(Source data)
========================

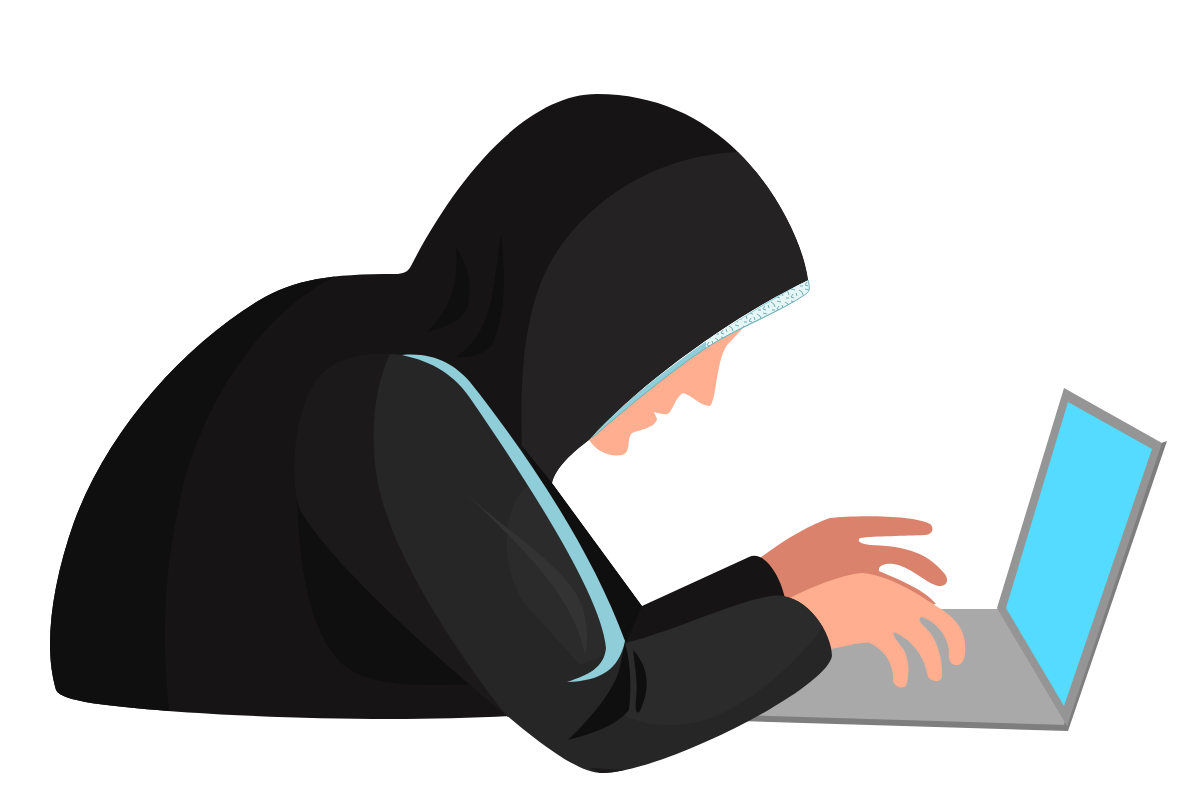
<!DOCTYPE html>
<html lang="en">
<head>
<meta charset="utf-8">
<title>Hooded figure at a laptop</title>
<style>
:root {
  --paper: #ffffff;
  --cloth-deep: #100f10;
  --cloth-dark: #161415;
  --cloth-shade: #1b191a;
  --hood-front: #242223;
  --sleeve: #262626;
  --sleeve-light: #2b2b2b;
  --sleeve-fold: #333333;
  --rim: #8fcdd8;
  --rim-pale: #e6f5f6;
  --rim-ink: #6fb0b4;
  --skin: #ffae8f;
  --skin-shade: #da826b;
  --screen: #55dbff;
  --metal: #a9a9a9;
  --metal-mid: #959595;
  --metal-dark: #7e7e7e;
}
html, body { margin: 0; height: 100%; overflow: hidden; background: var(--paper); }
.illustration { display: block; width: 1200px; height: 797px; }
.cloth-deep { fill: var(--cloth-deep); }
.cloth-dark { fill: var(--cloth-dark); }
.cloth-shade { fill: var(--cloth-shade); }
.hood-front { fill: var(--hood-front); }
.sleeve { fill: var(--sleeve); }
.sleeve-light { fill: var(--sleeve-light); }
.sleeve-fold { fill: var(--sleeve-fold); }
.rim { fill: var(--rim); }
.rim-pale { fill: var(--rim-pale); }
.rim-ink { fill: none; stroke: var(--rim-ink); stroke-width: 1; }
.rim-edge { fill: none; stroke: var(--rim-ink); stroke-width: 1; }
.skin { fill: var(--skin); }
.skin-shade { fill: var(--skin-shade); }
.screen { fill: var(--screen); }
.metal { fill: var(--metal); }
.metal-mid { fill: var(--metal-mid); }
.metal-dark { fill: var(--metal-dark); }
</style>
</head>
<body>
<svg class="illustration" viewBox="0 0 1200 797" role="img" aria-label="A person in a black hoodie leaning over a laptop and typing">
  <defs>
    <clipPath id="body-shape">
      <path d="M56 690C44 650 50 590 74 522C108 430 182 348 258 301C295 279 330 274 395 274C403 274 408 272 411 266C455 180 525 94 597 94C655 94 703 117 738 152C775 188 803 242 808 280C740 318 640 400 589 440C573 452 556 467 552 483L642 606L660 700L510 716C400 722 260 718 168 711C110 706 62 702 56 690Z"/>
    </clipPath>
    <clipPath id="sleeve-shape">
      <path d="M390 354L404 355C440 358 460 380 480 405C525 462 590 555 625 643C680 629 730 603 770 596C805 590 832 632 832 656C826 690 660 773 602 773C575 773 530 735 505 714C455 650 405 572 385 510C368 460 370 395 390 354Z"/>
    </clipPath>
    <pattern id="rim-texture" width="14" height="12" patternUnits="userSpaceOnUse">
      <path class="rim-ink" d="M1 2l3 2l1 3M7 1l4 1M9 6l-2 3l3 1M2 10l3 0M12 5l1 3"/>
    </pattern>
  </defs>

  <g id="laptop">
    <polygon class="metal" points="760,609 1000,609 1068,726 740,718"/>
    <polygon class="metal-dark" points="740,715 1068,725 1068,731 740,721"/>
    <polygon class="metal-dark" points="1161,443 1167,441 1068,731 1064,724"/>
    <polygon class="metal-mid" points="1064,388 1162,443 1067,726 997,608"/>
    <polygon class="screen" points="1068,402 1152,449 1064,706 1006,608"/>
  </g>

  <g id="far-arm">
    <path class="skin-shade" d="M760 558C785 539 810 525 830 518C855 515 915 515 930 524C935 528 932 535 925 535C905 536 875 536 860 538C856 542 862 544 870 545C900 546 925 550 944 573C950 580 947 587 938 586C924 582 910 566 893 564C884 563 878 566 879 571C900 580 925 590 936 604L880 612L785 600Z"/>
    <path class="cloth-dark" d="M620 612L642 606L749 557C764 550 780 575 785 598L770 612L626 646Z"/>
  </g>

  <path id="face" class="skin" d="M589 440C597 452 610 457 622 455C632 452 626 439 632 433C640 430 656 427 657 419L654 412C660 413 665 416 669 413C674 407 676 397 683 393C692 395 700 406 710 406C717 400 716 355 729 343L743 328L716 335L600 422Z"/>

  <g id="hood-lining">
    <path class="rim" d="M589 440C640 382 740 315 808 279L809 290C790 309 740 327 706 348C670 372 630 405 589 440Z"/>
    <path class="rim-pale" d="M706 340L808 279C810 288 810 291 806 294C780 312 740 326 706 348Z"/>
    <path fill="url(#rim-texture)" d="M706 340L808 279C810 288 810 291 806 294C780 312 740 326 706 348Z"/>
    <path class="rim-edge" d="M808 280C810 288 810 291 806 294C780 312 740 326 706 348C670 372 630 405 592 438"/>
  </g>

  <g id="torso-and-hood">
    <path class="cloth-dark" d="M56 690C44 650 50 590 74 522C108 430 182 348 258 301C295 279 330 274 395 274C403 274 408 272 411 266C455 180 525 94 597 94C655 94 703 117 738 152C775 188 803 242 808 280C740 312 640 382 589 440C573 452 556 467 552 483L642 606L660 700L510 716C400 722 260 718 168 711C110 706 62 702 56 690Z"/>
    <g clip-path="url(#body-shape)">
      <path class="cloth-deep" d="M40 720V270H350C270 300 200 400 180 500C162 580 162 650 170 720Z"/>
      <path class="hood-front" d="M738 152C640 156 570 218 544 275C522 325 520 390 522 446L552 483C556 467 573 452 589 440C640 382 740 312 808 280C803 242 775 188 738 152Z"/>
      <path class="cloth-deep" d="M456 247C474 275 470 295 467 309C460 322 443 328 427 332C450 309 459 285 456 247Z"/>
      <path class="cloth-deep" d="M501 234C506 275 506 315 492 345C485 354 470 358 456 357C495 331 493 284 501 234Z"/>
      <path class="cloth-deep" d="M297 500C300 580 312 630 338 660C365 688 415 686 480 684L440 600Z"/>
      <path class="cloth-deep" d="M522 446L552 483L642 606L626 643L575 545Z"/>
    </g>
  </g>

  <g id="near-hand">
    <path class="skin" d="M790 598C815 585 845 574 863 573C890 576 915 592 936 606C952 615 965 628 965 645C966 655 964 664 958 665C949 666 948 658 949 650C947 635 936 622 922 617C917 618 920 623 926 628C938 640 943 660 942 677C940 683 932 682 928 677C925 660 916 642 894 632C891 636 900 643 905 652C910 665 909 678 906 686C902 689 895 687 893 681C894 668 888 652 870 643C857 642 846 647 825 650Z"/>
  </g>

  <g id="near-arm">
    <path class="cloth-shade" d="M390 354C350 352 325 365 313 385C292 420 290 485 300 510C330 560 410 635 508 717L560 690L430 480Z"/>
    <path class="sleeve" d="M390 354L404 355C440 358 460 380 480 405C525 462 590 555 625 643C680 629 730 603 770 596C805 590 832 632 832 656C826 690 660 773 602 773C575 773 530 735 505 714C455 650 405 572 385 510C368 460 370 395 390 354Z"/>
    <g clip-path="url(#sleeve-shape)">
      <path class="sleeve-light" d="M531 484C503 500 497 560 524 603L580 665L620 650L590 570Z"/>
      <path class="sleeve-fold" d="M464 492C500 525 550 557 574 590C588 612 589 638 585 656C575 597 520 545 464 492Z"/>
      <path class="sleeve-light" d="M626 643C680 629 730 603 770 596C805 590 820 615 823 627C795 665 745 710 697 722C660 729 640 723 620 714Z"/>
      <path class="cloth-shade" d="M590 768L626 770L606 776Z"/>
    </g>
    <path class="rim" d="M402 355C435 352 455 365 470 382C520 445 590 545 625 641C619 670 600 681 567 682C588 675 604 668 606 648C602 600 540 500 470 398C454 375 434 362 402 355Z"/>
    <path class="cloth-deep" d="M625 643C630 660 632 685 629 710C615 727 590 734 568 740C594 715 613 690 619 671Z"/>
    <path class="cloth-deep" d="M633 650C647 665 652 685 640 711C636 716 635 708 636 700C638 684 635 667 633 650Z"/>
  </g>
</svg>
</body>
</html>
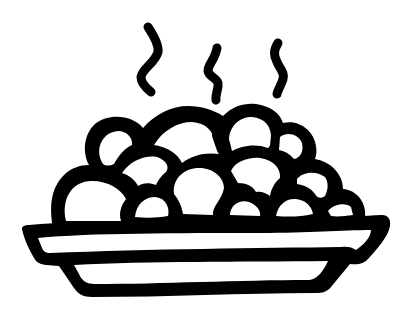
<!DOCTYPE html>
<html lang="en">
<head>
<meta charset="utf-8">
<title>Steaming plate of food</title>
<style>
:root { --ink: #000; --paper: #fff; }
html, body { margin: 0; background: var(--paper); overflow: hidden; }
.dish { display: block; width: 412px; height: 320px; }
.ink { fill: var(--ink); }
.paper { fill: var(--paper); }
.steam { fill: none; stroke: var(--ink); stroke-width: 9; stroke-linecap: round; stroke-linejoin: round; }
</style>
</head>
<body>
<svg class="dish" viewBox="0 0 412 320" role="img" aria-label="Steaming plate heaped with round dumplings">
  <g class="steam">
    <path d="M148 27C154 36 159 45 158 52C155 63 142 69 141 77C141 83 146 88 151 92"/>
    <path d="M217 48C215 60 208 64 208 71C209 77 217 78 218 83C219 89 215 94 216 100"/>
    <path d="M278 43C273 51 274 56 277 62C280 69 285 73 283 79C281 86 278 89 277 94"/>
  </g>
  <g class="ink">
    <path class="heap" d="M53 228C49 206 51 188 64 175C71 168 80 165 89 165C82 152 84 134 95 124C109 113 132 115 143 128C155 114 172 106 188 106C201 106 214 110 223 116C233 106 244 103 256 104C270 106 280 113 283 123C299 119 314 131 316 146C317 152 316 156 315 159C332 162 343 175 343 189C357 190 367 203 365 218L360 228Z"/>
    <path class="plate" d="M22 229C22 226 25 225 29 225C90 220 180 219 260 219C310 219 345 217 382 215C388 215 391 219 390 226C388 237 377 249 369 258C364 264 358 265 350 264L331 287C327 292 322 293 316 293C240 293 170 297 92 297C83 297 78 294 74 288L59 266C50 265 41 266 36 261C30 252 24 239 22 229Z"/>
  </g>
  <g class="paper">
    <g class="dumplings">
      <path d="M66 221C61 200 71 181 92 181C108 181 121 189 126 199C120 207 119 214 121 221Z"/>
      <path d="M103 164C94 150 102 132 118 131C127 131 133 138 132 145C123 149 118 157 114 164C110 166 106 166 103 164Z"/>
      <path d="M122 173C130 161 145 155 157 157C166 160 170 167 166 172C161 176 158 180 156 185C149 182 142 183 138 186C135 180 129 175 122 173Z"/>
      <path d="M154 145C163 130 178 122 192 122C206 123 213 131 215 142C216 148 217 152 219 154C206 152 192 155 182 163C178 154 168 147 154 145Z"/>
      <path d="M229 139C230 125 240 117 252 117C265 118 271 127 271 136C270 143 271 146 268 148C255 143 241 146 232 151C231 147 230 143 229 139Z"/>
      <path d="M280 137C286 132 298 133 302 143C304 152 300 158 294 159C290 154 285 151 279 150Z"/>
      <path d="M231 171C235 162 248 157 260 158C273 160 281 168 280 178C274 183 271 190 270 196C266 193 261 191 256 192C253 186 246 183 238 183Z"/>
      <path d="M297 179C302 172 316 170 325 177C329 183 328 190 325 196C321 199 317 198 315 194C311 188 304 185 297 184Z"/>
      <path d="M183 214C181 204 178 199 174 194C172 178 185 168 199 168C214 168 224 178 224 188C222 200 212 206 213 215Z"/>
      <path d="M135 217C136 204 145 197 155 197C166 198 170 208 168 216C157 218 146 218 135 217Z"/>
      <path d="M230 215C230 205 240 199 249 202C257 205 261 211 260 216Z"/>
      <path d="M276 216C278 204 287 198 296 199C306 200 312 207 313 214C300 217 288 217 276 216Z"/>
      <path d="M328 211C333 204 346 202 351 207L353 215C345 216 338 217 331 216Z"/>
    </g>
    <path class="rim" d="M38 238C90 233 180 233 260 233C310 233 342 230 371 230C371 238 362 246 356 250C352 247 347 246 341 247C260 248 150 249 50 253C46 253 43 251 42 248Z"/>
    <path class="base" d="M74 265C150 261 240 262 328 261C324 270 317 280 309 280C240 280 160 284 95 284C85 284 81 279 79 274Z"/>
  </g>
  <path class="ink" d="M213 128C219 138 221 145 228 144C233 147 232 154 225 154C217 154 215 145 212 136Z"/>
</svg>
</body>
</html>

========================

◆ WORK TO BE COMPLETED: Please find the lines in the data that contain the word "sleeve" and copy them.

◆ ANSWER FOR THIS EXERCISE:
  --sleeve: #262626;
  --sleeve-light: #2b2b2b;
  --sleeve-fold: #333333;
.sleeve { fill: var(--sleeve); }
.sleeve-light { fill: var(--sleeve-light); }
.sleeve-fold { fill: var(--sleeve-fold); }
    <clipPath id="sleeve-shape">
    <path class="sleeve" d="M390 354L404 355C440 358 460 380 480 405C525 462 590 555 625 643C680 629 730 603 770 596C805 590 832 632 832 656C826 690 660 773 602 773C575 773 530 735 505 714C455 650 405 572 385 510C368 460 370 395 390 354Z"/>
    <g clip-path="url(#sleeve-shape)">
      <path class="sleeve-light" d="M531 484C503 500 497 560 524 603L580 665L620 650L590 570Z"/>
      <path class="sleeve-fold" d="M464 492C500 525 550 557 574 590C588 612 589 638 585 656C575 597 520 545 464 492Z"/>
      <path class="sleeve-light" d="M626 643C680 629 730 603 770 596C805 590 820 615 823 627C795 665 745 710 697 722C660 729 640 723 620 714Z"/>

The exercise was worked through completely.